─── EXTRACTED RECORDS
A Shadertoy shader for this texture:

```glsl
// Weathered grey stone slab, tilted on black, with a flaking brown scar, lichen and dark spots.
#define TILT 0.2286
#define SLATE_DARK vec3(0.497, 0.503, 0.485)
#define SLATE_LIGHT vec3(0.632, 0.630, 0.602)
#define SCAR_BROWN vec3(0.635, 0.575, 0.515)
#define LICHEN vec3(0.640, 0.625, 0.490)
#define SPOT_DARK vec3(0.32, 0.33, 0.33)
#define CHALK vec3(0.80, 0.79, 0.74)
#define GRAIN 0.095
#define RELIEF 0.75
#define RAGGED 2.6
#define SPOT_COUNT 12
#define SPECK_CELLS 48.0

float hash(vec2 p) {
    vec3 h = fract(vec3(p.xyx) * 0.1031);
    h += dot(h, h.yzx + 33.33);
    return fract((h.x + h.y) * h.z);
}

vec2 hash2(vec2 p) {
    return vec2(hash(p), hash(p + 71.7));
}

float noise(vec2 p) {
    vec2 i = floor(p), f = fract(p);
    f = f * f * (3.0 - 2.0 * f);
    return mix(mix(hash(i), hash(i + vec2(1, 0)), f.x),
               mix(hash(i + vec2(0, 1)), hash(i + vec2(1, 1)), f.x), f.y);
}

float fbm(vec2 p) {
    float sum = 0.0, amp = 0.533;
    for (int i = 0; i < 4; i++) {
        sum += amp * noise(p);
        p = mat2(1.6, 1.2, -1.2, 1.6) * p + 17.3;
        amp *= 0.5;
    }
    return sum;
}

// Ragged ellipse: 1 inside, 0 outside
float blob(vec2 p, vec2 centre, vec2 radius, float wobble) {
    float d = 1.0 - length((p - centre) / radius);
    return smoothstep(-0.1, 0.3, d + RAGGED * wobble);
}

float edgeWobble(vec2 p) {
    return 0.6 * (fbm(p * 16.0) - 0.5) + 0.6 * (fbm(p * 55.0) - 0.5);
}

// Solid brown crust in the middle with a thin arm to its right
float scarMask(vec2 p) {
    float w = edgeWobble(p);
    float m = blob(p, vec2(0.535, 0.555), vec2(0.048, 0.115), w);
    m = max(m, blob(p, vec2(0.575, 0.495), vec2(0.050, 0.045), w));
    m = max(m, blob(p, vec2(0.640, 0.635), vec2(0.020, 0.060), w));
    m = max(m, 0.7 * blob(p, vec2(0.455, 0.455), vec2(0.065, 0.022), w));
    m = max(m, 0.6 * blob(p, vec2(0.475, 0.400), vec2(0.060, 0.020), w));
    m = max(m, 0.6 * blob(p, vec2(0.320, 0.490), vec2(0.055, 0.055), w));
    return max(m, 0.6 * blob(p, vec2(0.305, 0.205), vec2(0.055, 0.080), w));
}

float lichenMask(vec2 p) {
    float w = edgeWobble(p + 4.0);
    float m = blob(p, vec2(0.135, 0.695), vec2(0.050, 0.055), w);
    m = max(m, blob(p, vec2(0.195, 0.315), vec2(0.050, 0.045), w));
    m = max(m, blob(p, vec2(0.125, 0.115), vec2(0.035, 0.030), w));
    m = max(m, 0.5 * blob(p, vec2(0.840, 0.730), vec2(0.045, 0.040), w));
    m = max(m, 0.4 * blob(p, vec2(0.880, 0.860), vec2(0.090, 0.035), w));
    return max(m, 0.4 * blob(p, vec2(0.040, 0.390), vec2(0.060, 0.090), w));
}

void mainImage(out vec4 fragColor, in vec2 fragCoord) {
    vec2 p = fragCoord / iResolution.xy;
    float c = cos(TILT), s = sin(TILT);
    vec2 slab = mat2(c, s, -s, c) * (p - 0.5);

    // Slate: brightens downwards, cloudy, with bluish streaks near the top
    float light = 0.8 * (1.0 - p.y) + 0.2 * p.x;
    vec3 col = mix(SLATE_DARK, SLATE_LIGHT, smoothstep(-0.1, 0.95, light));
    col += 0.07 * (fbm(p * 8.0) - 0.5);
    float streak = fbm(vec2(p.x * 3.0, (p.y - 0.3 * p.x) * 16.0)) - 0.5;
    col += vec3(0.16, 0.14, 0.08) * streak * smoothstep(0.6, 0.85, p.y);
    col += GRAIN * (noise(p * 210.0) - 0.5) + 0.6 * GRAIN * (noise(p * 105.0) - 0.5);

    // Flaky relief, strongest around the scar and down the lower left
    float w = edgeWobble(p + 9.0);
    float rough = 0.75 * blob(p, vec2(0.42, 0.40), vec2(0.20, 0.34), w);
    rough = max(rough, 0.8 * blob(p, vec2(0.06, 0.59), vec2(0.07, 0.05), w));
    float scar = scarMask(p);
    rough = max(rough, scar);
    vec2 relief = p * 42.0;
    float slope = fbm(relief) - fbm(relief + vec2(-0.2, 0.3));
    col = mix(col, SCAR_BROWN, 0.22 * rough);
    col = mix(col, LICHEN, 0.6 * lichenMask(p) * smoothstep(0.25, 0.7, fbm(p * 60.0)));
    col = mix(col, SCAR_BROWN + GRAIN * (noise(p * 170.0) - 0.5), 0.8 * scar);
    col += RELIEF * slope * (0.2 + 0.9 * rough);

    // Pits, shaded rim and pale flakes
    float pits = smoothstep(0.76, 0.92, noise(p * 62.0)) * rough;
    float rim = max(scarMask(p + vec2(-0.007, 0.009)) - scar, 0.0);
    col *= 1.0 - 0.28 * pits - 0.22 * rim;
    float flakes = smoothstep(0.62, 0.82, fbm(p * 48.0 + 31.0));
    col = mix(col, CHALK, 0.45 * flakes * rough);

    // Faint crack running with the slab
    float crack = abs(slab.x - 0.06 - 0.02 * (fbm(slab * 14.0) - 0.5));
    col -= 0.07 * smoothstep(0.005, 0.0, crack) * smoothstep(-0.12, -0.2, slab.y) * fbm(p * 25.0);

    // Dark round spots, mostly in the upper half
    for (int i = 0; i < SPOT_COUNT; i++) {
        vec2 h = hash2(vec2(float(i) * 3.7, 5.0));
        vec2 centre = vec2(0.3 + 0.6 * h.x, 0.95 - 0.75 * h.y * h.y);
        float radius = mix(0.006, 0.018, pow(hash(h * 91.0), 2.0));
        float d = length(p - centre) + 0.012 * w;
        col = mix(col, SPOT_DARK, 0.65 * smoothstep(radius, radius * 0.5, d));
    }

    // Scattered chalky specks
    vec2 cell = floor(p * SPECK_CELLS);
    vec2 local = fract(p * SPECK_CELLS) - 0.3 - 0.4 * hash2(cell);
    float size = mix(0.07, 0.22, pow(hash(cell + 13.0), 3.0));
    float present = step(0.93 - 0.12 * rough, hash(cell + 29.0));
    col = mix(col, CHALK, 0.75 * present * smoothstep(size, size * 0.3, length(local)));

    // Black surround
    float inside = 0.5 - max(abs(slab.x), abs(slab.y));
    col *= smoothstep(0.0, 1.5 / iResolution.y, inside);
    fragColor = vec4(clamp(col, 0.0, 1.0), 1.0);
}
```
──────
WHAT THIS TASK INVOLVES:
Say how many lines of the data include the string "define". Nothing other than the number should be given.

REPLY TO THE EXERCISE:
12